• **Exercise objective**
Present each line of the entries below that holds the word "return".

• **Records to use**

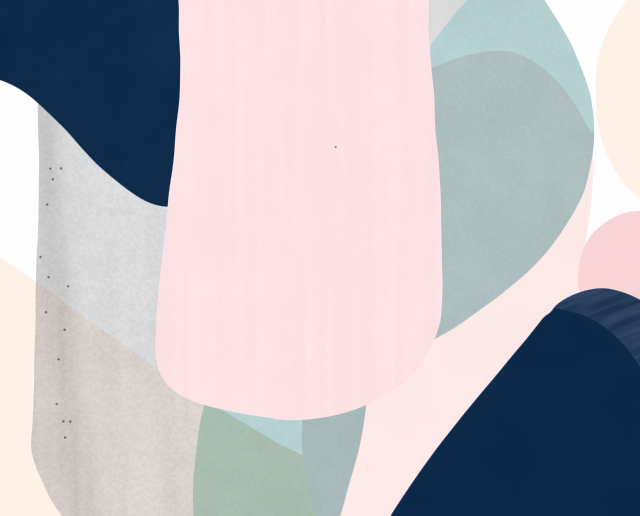
Reproduce this background procedurally as a Shadertoy shader.

```glsl
// Abstract painted collage: overlapping rounded shapes in pink, navy, teal, grey and cream.
// Each outline joins cubic edges or ellipses; layers are blended from back to front,
// then tinted with stretched value noise for brush streaks and paper grain.

const vec2 CANVAS = vec2(1.243, 1.0);

const vec3 WHITE = vec3(1.0, 0.998, 0.996);
const vec3 CREAM = vec3(0.995, 0.945, 0.900);
const vec3 GREY  = vec3(0.855, 0.858, 0.862);
const vec3 BEIGE = vec3(0.852, 0.820, 0.802);
const vec3 AQUA  = vec3(0.705, 0.815, 0.815);
const vec3 SLATE = vec3(0.675, 0.742, 0.745);
const vec3 SAGE  = vec3(0.655, 0.740, 0.690);
const vec3 PALE  = vec3(0.995, 0.912, 0.912);
const vec3 PINK  = vec3(0.990, 0.887, 0.896);
const vec3 ROSE  = vec3(0.975, 0.832, 0.845);
const vec3 NAVY  = vec3(0.058, 0.168, 0.288);
const vec3 DUSK  = vec3(0.150, 0.240, 0.350);

float hash(vec2 p) {
    vec3 q = fract(p.xyx * 0.1031);
    q += dot(q, q.yzx + 33.33);
    return fract((q.x + q.y) * q.z);
}

float noise(vec2 p) {
    vec2 i = floor(p), f = fract(p);
    f = f * f * (3.0 - 2.0 * f);
    vec2 e = vec2(0.0, 1.0);
    return mix(mix(hash(i), hash(i + e.yx), f.x),
               mix(hash(i + e.xy), hash(i + e.yy), f.x), f.y);
}

// Cubic through four values spaced evenly over a span
float curve(float s, vec2 span, vec4 v) {
    float t = clamp(3.0 * (s - span.x) / (span.y - span.x), 0.0, 3.0);
    float a = t - 1.0, b = t - 2.0, c = t - 3.0;
    return dot(v, vec4(-a * b * c / 6.0, t * b * c / 2.0, -t * a * c / 2.0, t * a * b / 6.0));
}

float ellipse(vec2 p, vec2 center, vec2 radius) {
    return (length((p - center) / radius) - 1.0) * min(radius.x, radius.y);
}

// Intersection with rounded corners
float smoothMax(float a, float b, float k) {
    float h = max(k - abs(a - b), 0.0) / k;
    return max(a, b) + h * h * k * 0.25;
}

// Antialiased coverage; negative distance is inside
float cover(float d) {
    return clamp(0.5 - d / max(fwidth(d), 1e-5), 0.0, 1.0);
}

void mainImage(out vec4 fragColor, in vec2 fragCoord) {
    vec2 uv = fragCoord / iResolution.xy * CANVAS;
    vec2 p = uv + 0.004 * (vec2(noise(uv * 16.0), noise(uv * 16.0 + 40.0)) - 0.5);
    float streak = noise(uv * vec2(75.0, 3.0)) - 0.5;
    float cloud = noise(uv * 9.0) * 0.6 + noise(uv * 27.0) * 0.4 - 0.5;
    float grain = noise(uv * 220.0) - 0.5;

    // Cream fields
    float creamLeft = cover(p.y - curve(p.x, vec2(0.0, 0.621), vec4(0.502, 0.356, 0.215, 0.105)));
    float creamRight = cover(ellipse(p, vec2(1.319, 0.819), vec2(0.163, 0.231)));
    vec3 col = mix(WHITE, CREAM, max(creamLeft, creamRight));

    // Grey wash with a darker band and specks
    float corner = max(0.16 - p.y, 0.0);
    float greyEdge = curve(p.y, vec2(0.0, 0.793), vec4(0.058, 0.065, 0.073, 0.073)) + 2.5 * corner * corner;
    float grey = cover(max(max(greyEdge - p.x, p.x - 0.40), p.y - 0.82));
    float band = (p.x - 0.155 + 0.09 * p.y) / 0.035;
    float shade = 0.055 * exp(-band * band) + 0.03 * smoothstep(0.16, 0.07, p.x);
    vec3 wash = mix(GREY, BEIGE, creamLeft) - shade + 0.03 * cloud + 0.025 * streak + 0.04 * grain;
    for (int i = 0; i < 14; i++) {
        float n = float(i);
        vec2 speck = vec2(0.075 + 0.065 * hash(vec2(n, 3.0)), 0.1 + 0.6 * hash(vec2(n, 8.0)));
        wash -= 0.35 * cover(length(uv - speck) - 0.0022);
    }
    col = mix(col, wash, grey);
    float patchMask = cover(max(max(0.75 - p.x, p.x - 0.91), 0.88 - p.y));
    col = mix(col, GREY + 0.03 * cloud, patchMask);

    // Lower aqua, sage and slate overlap
    float lowEdge = curve(p.y, vec2(0.0, 0.215), vec4(0.377, 0.377, 0.383, 0.397));
    float low = cover(max(max(lowEdge - p.x, p.x - 0.75), p.y - 0.3));
    float lowSlate = cover(curve(p.y, vec2(0.0, 0.2), vec4(0.615, 0.598, 0.588, 0.585)) - p.x);
    vec3 lowColor = mix(mix(AQUA, SAGE, creamLeft), SLATE - 0.02, lowSlate);
    col = mix(col, lowColor + 0.03 * cloud + 0.02 * grain, low);

    // Pale pink sweep and rose disc
    float paleLeft = curve(p.y, vec2(0.0, 0.215), vec4(0.660, 0.682, 0.700, 0.712));
    float paleRight = curve(p.y, vec2(0.442, 0.725), vec4(1.123, 1.138, 1.150, 1.152));
    float pale = cover(max(max(paleLeft - p.x, p.x - paleRight), p.y - 0.76));
    col = mix(col, PALE + 0.012 * cloud, pale);
    col = mix(col, ROSE + 0.015 * cloud, cover(ellipse(p, vec2(1.243, 0.466), vec2(0.121, 0.126))));

    // Upper teal lobe with a slate inner layer
    float lobeRight = curve(p.y, vec2(0.340, 1.0), vec4(0.841, 1.097, 1.152, 1.060));
    float lobeTop = (p.y - 0.911 - 1.29 * (p.x - 0.837)) * 0.61;
    float lobe = cover(max(max(p.x - lobeRight, lobeTop), max(0.75 - p.x, 0.34 - p.y)));
    float inner = cover(p.y - curve(p.x, vec2(0.841, 1.147), vec4(0.867, 0.900, 0.875, 0.744)));
    col = mix(col, mix(AQUA, SLATE, inner) + 0.035 * cloud + 0.02 * grain, lobe);

    // Navy wedge
    float wedge = curve(p.x, vec2(0.0, 0.320), vec4(0.846, 0.768, 0.660, 0.599)) - p.y;
    col = mix(col, NAVY + 0.025 * cloud + 0.01 * grain, cover(max(wedge, p.x - 0.36)));

    // Navy hill with a brushed crest
    float hillLeft = curve(p.y, vec2(0.0, 0.398), vec4(0.761, 0.850, 0.958, 1.068)) - p.x;
    float hillTop = p.y - curve(p.x, vec2(1.068, 1.243), vec4(0.398, 0.435, 0.439, 0.417));
    float crest = cover(curve(p.x, vec2(1.068, 1.243), vec4(0.405, 0.390, 0.358, 0.291)) - p.y);
    float bristle = noise(vec2(uv.x + uv.y, uv.y - 0.4 * uv.x) * vec2(12.0, 150.0)) - 0.5;
    vec3 hill = mix(NAVY - 0.005, DUSK + 0.09 * bristle, crest) + 0.012 * cloud;
    col = mix(col, hill, cover(smoothMax(hillLeft, hillTop, 0.02)));

    // Main pink column
    float left = curve(p.y, vec2(0.272, 1.0), vec4(0.303, 0.316, 0.343, 0.345)) - p.x;
    float right = p.x - curve(p.y, vec2(0.272, 1.0), vec4(0.846, 0.859, 0.846, 0.832));
    float base = curve(p.x, vec2(0.303, 0.853), vec4(0.243, 0.194, 0.201, 0.312)) - p.y;
    vec3 paint = PINK + vec3(0.005, 0.015, 0.014) * (streak + cloud) + 0.008 * grain;
    paint -= 0.35 * cover(length(uv - vec2(0.652, 0.715)) - 0.002);
    col = mix(col, paint, cover(smoothMax(max(left, right), base, 0.085)));

    fragColor = vec4(clamp(col, 0.0, 1.0), 1.0);
}
```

• **Exercise output**
    return fract((q.x + q.y) * q.z);
    return mix(mix(hash(i), hash(i + e.yx), f.x),
    return dot(v, vec4(-a * b * c / 6.0, t * b * c / 2.0, -t * a * c / 2.0, t * a * b / 6.0));
    return (length((p - center) / radius) - 1.0) * min(radius.x, radius.y);
    return max(a, b) + h * h * k * 0.25;
    return clamp(0.5 - d / max(fwidth(d), 1e-5), 0.0, 1.0);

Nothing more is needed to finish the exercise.